"""
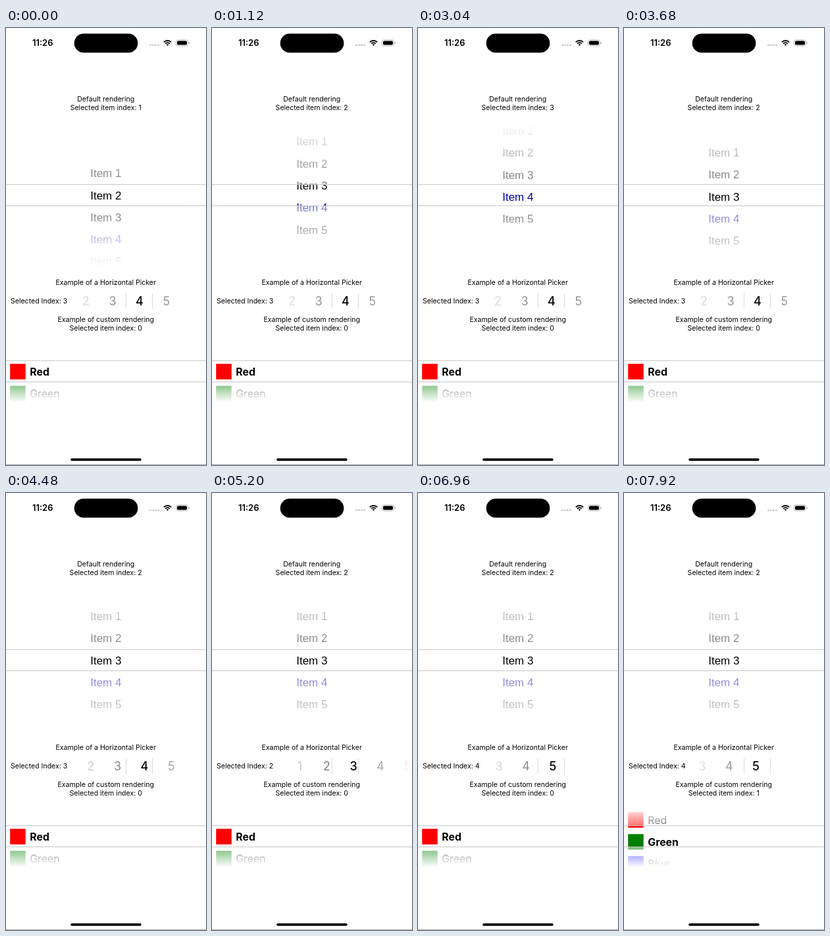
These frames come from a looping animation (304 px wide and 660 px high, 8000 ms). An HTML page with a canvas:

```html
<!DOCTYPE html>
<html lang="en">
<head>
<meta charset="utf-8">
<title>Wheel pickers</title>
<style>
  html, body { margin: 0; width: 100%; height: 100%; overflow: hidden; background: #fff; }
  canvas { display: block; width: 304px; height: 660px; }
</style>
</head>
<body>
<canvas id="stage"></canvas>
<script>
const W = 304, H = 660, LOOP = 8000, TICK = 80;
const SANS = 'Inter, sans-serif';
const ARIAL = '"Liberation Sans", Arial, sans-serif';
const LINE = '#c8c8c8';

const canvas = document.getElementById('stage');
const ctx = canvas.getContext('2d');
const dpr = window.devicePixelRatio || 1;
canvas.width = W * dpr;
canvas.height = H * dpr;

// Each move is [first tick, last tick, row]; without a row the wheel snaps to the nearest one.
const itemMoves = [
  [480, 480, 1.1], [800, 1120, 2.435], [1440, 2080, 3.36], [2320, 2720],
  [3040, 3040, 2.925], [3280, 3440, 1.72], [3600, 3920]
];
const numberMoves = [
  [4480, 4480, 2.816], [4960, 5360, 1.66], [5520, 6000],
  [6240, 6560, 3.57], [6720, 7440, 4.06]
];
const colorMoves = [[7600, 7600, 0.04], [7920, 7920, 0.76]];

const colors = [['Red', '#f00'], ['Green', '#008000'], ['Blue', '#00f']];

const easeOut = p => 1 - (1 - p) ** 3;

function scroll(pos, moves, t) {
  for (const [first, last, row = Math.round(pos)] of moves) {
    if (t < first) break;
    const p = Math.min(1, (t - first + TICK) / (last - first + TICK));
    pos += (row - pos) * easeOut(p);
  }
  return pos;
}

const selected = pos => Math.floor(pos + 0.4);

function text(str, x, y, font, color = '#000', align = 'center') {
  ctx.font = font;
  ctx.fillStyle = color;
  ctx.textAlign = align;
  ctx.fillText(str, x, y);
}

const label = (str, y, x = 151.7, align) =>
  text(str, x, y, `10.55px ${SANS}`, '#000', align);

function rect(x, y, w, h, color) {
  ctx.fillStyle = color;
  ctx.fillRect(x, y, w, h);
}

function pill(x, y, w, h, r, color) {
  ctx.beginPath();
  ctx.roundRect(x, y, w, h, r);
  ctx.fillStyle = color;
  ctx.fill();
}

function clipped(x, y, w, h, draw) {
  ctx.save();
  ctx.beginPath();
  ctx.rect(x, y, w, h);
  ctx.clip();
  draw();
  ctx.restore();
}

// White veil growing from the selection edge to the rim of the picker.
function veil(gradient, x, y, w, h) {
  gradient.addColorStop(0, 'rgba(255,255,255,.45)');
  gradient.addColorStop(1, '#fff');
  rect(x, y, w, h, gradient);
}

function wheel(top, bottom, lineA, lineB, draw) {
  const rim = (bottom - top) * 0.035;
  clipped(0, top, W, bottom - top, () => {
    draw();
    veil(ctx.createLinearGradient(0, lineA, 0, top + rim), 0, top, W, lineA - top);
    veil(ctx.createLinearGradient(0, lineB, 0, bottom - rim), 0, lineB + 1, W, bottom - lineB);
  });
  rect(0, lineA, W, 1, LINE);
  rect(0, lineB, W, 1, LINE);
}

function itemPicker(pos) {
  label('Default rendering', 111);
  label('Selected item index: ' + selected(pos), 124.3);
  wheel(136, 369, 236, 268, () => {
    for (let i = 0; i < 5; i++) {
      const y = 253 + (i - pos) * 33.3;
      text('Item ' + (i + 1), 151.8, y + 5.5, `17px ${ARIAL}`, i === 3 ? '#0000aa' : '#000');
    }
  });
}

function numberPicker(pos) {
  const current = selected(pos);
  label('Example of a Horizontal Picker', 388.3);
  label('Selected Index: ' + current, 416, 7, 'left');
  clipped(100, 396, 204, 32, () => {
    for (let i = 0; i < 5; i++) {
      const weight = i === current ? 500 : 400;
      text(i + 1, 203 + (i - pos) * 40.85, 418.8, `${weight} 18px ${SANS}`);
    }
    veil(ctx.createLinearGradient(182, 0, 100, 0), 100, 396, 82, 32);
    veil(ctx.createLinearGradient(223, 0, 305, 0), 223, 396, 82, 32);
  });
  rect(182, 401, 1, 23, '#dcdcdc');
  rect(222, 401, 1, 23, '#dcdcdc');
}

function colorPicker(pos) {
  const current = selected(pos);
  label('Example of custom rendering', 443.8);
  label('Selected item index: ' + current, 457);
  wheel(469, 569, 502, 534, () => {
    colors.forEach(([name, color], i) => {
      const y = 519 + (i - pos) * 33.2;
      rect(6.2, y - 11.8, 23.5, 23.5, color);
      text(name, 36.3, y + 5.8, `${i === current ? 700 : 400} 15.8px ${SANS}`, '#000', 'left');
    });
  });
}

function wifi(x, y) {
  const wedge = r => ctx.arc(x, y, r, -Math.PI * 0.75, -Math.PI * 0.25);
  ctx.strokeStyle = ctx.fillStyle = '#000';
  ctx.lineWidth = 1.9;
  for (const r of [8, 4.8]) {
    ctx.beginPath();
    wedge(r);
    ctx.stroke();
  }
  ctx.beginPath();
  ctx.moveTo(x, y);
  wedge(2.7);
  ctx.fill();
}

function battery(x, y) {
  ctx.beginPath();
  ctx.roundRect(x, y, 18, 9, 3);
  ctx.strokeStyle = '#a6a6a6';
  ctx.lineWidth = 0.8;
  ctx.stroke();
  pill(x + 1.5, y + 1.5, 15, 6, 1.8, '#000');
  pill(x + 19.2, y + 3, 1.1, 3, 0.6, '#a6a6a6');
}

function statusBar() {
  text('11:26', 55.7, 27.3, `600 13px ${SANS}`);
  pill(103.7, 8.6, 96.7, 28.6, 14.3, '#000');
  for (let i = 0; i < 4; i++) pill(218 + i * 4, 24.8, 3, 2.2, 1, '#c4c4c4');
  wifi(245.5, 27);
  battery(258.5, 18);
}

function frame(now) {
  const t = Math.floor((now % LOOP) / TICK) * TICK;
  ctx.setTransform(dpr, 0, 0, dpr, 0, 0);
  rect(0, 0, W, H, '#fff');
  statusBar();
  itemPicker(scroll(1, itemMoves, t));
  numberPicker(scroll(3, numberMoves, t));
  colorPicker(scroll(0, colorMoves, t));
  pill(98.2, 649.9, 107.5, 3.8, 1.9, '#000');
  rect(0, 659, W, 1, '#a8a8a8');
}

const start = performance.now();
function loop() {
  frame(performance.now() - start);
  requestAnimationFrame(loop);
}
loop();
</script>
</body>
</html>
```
"""
"""
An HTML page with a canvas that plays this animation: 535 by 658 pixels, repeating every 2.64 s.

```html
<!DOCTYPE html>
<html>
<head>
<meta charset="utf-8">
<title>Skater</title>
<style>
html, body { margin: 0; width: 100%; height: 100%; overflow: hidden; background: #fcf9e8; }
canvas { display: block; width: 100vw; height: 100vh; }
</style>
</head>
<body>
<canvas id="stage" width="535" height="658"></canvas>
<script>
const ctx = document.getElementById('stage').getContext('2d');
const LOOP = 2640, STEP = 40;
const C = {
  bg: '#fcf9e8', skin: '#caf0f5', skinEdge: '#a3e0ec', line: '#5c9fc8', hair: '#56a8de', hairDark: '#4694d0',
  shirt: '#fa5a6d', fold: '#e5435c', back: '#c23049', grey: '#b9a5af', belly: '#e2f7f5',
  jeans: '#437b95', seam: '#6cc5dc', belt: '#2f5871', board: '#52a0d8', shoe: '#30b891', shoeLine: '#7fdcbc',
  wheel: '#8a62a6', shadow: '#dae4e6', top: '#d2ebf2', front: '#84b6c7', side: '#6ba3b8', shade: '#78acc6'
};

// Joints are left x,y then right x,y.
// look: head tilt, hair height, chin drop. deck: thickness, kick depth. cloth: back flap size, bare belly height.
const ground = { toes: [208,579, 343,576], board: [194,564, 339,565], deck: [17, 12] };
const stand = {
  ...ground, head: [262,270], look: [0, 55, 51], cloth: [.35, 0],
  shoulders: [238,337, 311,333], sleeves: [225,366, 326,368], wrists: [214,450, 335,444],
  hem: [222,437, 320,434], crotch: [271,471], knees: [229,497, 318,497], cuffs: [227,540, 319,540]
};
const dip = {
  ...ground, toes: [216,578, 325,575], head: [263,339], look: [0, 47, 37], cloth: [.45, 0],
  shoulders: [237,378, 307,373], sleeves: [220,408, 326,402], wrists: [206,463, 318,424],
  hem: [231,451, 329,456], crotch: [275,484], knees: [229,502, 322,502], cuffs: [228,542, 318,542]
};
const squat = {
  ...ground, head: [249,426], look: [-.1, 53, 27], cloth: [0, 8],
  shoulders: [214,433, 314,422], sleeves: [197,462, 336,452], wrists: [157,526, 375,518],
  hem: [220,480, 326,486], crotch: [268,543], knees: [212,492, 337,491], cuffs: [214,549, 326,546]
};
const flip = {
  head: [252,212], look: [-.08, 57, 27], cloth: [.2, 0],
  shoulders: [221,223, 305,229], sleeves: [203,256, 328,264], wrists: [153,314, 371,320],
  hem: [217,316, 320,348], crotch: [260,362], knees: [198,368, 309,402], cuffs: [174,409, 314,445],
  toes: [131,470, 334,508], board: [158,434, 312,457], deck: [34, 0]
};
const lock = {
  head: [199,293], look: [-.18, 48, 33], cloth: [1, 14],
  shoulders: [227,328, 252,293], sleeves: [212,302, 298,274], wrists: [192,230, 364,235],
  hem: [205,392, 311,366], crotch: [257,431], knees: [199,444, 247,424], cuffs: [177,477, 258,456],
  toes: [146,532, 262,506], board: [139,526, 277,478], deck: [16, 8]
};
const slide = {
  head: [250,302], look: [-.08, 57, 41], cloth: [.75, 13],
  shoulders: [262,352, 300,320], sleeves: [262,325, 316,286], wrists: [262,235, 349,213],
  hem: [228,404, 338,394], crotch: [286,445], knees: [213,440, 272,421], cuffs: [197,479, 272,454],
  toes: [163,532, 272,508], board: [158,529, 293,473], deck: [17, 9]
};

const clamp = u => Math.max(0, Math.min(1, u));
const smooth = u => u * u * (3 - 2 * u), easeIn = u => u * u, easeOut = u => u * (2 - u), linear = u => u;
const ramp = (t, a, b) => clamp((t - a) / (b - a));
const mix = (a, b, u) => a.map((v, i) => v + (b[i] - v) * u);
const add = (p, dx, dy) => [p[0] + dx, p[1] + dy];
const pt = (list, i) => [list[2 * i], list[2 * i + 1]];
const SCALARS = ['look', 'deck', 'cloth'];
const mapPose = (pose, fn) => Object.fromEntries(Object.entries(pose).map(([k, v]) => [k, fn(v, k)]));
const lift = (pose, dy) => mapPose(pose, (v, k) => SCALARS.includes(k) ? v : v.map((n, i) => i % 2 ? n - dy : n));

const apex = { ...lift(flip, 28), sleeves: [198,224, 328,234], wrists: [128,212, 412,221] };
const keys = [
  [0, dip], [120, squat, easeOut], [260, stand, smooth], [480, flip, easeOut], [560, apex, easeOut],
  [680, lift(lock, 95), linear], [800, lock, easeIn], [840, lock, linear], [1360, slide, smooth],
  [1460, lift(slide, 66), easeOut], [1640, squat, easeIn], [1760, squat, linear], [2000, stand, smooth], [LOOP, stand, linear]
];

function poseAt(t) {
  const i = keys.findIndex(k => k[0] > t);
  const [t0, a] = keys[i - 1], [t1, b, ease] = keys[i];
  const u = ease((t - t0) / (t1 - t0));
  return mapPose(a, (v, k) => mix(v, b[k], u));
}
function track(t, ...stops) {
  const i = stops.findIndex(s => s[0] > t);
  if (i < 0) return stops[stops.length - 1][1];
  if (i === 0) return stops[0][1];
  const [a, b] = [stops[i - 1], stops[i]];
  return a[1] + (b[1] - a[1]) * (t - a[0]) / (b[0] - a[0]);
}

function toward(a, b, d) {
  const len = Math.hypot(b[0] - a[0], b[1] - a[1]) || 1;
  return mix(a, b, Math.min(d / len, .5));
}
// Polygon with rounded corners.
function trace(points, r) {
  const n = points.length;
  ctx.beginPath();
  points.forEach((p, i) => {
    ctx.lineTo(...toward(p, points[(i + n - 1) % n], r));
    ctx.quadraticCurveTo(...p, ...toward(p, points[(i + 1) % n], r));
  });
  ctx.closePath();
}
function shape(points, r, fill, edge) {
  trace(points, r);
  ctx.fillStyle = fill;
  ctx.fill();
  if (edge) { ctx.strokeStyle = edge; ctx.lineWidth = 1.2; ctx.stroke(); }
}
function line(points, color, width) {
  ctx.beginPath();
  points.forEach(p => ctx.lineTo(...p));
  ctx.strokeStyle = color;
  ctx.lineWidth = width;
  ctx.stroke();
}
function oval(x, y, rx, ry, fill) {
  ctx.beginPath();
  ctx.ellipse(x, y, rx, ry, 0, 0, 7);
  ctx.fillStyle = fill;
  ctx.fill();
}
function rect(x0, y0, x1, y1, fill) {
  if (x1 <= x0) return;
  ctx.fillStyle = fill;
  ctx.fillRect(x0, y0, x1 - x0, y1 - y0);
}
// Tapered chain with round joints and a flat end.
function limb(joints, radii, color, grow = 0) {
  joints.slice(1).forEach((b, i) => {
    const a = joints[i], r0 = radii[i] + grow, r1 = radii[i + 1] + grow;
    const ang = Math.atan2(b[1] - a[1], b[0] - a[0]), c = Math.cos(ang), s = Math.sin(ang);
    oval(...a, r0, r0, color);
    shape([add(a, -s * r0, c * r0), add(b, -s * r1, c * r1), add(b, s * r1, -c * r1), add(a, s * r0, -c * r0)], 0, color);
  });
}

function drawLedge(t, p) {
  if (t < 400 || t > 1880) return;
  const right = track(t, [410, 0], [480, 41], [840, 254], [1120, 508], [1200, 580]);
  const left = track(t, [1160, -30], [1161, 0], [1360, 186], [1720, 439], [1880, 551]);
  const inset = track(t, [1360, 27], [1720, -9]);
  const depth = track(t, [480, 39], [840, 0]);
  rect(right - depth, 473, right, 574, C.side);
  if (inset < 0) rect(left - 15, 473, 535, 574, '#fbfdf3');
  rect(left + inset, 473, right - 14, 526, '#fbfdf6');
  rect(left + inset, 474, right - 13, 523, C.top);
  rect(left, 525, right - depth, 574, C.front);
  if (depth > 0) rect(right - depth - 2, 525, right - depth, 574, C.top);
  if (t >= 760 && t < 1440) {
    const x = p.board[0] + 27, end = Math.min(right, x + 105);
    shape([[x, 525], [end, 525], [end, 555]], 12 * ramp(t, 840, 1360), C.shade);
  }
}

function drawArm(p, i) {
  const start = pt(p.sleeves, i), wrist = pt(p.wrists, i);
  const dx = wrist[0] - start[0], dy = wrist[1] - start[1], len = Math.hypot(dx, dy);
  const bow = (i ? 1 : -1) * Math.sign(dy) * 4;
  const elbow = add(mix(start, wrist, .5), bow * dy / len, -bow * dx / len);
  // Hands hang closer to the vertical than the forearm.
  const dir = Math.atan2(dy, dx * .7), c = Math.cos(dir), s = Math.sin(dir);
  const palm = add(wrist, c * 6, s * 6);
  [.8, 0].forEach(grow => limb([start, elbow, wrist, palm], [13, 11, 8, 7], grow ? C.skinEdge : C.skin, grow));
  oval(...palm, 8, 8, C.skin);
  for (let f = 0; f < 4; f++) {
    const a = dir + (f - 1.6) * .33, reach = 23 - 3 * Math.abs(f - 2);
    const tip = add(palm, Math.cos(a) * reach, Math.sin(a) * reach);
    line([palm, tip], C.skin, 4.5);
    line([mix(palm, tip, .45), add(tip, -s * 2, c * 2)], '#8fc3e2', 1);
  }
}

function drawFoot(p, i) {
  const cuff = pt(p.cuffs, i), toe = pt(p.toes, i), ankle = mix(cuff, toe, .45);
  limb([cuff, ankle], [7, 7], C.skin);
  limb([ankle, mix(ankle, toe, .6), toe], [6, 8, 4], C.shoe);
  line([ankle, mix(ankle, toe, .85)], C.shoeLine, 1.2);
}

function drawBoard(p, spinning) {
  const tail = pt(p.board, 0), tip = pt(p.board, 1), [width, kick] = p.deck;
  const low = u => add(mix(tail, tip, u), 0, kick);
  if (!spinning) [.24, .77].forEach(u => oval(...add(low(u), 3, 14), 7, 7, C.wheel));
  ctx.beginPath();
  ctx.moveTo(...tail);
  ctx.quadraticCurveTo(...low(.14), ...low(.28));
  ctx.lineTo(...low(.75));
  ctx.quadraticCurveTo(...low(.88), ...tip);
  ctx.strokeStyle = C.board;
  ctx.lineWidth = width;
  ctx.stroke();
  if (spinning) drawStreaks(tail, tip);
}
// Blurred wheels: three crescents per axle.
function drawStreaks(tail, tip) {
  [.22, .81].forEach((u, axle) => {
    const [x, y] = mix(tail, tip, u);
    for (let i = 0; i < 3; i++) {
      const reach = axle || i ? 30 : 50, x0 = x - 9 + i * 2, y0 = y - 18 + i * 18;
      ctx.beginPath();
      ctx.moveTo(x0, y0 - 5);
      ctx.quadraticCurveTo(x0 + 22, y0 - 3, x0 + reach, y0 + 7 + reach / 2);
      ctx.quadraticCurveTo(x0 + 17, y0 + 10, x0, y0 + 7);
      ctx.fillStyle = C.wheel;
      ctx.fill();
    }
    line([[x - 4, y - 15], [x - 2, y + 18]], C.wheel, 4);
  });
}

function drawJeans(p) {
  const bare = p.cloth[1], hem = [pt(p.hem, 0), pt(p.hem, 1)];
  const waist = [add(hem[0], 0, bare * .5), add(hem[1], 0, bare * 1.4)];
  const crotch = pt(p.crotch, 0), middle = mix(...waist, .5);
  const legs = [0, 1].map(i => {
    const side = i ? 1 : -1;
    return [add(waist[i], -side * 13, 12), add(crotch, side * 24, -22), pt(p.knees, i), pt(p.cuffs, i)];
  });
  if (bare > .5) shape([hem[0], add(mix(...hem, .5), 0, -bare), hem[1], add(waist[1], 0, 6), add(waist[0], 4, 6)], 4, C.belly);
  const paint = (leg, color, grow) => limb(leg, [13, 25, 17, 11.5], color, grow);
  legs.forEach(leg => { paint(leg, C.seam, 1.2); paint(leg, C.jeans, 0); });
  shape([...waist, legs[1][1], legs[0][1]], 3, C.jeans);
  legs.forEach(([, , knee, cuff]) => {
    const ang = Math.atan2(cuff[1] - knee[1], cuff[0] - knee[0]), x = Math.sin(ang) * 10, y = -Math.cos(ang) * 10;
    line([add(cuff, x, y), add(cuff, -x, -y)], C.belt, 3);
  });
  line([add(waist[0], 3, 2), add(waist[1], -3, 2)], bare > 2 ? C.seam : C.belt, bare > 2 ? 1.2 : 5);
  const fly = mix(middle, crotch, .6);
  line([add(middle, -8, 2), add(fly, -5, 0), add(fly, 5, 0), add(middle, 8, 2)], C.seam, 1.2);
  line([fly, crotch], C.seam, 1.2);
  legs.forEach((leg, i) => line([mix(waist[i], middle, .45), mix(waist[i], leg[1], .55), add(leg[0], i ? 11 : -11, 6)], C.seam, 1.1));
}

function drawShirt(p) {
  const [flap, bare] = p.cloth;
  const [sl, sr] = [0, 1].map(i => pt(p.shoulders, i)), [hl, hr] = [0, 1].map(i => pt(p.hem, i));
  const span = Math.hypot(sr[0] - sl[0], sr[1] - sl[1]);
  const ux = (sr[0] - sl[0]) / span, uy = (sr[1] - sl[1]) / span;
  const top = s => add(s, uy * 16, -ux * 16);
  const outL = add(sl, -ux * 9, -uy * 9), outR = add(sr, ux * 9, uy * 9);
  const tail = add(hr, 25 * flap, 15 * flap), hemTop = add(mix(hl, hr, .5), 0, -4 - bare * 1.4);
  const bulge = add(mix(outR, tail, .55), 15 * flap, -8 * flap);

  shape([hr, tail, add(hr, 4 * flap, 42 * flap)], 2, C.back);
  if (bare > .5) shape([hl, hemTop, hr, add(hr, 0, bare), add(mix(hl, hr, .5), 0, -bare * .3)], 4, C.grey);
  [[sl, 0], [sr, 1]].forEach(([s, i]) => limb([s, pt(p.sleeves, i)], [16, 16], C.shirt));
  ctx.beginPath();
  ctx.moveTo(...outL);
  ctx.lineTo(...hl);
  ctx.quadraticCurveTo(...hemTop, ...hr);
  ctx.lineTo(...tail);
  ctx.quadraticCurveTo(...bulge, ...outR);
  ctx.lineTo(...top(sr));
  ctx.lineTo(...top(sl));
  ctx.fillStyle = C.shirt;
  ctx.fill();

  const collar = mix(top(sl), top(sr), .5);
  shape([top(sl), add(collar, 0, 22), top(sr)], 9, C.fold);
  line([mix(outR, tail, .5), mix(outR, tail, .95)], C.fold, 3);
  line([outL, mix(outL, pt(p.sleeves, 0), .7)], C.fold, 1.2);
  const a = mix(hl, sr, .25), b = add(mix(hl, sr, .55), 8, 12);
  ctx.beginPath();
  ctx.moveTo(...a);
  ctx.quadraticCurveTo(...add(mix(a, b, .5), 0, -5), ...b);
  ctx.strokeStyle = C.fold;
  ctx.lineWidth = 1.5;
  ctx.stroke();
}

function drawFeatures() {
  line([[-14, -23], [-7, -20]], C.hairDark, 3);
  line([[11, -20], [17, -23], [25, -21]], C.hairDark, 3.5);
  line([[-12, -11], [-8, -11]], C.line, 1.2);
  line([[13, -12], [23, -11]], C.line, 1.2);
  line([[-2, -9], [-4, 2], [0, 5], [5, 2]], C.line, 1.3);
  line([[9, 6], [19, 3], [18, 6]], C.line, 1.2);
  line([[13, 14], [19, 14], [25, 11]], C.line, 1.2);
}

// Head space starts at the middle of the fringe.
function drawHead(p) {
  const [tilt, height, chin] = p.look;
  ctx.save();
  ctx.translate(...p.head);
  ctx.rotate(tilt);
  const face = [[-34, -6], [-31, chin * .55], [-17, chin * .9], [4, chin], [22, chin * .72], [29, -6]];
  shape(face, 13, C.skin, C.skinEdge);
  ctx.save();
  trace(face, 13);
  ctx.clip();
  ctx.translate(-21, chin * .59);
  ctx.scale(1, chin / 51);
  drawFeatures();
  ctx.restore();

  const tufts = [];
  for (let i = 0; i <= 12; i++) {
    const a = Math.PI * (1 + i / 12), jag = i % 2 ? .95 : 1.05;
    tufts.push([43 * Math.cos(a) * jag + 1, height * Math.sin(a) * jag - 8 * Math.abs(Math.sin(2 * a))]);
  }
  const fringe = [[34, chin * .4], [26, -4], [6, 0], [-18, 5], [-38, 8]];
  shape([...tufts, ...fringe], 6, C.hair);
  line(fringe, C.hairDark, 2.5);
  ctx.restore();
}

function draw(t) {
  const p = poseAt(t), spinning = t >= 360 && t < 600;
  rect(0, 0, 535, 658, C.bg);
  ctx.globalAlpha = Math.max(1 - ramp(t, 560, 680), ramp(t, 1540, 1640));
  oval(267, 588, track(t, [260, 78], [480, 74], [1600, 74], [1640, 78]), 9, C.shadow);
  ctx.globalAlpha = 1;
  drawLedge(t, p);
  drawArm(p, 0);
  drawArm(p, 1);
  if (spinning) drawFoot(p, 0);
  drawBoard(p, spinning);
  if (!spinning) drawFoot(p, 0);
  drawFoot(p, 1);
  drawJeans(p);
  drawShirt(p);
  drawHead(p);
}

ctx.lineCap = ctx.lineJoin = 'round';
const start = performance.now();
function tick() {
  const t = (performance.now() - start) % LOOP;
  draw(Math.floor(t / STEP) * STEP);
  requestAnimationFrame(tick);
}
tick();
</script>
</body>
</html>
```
"""
• _EXERCISE OBJECTIVE_
Which lines in the data above hold the string "flip"? Show each one.

• _OUTPUT BELOW_
const flip = {
const apex = { ...lift(flip, 28), sleeves: [198,224, 328,234], wrists: [128,212, 412,221] };
  [0, dip], [120, squat, easeOut], [260, stand, smooth], [480, flip, easeOut], [560, apex, easeOut],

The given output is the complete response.